Britain’s departure from the EU is “quite plausible”, so formulating an exit plan ensuring free trade links with Europe remain intact while business suffocating “red tape” falls by the wayside will be vital, economist Richard Wellings argues.
A competition launched this week by a British think-tank – the
right-leaning Institute of Economic Affairs (IEA) – promises
€100,000 cash prize for an individual, group or institution that
comes up with the best roadmap for the UK to leave the European
The contest appears to have been spurred by Prime Minister David Cameron’s promise to renegotiate Britain's relationship with the EU in an attempt to repatriate some powers from Brussels and even hold a referendum on Britain's EU membership. All of this hinges on hopes that his Conservative Party is re-elected in 2017.
The judges announced for the competition include former British Finance Minister Nigel Lawson and the historian and television broadcaster David Starkey, both members of the Conservative Party.

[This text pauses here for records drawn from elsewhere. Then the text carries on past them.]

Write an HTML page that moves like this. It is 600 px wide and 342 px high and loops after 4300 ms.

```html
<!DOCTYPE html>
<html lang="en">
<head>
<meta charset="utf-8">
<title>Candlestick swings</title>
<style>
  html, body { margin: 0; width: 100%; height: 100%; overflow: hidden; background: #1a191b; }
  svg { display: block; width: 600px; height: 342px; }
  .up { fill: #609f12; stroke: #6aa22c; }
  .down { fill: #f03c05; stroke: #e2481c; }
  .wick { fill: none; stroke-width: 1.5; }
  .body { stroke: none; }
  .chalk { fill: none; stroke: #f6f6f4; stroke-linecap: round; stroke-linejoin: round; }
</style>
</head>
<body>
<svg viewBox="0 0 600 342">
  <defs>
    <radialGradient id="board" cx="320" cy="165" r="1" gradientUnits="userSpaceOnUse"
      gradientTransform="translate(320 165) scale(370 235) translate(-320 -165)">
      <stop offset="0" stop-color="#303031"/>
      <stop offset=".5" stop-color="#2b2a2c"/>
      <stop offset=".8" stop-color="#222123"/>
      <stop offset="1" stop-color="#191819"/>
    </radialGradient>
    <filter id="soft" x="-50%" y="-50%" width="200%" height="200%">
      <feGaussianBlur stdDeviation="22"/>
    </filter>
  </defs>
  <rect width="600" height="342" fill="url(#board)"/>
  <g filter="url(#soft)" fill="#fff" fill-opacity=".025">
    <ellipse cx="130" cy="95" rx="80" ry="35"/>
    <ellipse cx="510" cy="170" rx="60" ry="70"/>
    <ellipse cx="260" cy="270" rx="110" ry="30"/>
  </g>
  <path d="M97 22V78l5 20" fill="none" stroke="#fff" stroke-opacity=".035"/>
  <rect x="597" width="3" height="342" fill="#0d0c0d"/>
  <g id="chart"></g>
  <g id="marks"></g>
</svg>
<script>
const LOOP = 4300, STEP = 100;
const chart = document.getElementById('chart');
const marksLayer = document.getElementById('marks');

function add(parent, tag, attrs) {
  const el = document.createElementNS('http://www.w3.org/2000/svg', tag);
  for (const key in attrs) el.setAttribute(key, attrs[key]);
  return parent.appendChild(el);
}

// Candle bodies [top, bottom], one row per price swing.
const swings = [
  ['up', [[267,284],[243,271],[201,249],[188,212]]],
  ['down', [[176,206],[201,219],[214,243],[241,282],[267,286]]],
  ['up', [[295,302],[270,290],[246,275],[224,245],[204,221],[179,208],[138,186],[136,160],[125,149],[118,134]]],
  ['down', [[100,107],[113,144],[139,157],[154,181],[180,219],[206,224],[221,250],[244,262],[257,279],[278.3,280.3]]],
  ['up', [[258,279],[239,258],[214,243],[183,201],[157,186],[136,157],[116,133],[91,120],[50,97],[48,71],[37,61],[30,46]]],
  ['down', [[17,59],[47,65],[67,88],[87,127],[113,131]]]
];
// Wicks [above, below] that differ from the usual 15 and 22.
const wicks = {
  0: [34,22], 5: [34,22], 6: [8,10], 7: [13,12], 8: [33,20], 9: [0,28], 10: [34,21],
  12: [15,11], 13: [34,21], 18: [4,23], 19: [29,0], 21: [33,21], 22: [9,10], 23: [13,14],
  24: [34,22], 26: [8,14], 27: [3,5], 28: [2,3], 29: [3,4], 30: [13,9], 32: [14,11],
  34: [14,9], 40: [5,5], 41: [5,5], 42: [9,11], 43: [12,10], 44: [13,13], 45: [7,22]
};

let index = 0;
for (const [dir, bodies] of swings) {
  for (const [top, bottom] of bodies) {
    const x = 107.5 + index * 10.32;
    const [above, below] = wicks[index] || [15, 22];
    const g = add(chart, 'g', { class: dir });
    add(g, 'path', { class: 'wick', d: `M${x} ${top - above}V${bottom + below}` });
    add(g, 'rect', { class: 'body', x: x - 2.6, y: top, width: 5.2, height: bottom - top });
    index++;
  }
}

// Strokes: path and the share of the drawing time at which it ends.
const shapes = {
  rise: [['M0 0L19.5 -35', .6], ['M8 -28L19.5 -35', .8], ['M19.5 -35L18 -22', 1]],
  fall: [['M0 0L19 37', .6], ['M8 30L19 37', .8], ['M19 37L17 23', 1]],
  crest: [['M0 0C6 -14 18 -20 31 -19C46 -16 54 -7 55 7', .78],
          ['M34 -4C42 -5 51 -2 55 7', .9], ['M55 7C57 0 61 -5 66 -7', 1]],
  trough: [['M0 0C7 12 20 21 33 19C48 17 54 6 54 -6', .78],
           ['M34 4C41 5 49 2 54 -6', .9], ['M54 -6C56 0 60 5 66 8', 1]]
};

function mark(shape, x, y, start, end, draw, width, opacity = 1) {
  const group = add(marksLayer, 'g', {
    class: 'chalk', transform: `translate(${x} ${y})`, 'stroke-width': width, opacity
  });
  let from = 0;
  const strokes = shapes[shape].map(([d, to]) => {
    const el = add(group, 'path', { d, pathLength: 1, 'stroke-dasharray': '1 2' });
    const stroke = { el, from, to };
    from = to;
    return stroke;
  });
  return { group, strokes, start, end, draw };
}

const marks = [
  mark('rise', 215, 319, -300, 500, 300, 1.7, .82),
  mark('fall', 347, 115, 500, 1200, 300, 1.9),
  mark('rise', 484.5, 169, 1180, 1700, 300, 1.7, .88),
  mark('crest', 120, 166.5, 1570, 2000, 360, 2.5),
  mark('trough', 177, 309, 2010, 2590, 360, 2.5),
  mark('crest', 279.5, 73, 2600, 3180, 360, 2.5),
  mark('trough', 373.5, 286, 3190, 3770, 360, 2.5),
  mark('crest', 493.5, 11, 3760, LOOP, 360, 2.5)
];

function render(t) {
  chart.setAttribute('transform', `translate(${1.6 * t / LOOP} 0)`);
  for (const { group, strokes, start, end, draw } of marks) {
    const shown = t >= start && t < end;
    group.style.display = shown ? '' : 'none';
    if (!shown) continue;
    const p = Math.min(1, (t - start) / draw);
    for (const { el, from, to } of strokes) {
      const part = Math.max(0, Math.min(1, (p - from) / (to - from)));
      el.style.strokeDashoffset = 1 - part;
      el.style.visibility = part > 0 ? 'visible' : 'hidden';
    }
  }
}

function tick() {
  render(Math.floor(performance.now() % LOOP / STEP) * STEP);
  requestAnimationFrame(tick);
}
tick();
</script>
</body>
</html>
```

“Now that we have been promised an in-out referendum on Britain and the EU in 2017, it is essential that this momentous decision is preceded by a well-informed debate,” Lawson said while announcing the ‘Brexit Prize’. He also said that an often passionate debate on the issue had generated “more heat than light” and the time has come to “look into the policy framework that would be needed if Britain decides to leave the EU.”
The Brexit Prize seeks to find the least disruptive way for the
UK to exit the EU. However, many experts insist that leaving the
EU would be detrimental to the UK economy, no matter how
departure is ultimately orchestrated.
Dr Richard Wellings, Deputy Editorial Director of the Institute
of Economic Affairs, explained to RT that what Britain really
needs is to escape from “the very bad EU regulations on jobs,
climate change and so on, all the red tapes that are suffocating
“Obviously, the key to this is whether we retain very strong free trade links with the rest of Europe. That is absolutely essential, that we have free trade links with Europe and the rest of the world. That would be a key to the UK’s success in the future,” Wellings told RT's Polly Boiko.
While the Conservative Party won’t have another chance to pedal
the issue of leaving the EU for another four years, the
competition was launched with the intention of giving economists
time to “start thinking about the consequences of Britain
potentially leaving the EU,” Wellings said.
While Brits might ultimately vote to stay in the EU, Wellings insists that preparing an exit strategy in good time is an “essentially important issue”.
“Given so much euroskepticism among the British public, it is quite plausible that in a few years’ time Britain will be leaving. So it is absolutely essential that we have some ideas what to do next,” he said.
Apart from the €100,000 trophy, the Brexit Prize also promises second and third prizes of €10,000 and €5,000 respectively, with a separate special prize of €5,000 for the best young author under the age of 30. And the IEA believes that the winning strategy to be put forward to the British government in case of an EU exit will contain not just one concept, but many ideas from various authors.
“We’re going to publish the winning strategy along with some other better entries as well so that there are plenty of ideas for the government to look at and hopefully could work out a very sound plan,” Wellings believes.
Philip Booth, editorial and program director of the IEA, told AFP
that while Britain is not a member of the 17-nation euro single
currency, "The choice of currency for the prize is symbolic of
the fact that the judges believe that exit from the EU should
lead to an outward-looking, freely-trading Britain and not an
inward-looking Britain trying to shore up its own domestic
markets and vested interests," Booth said.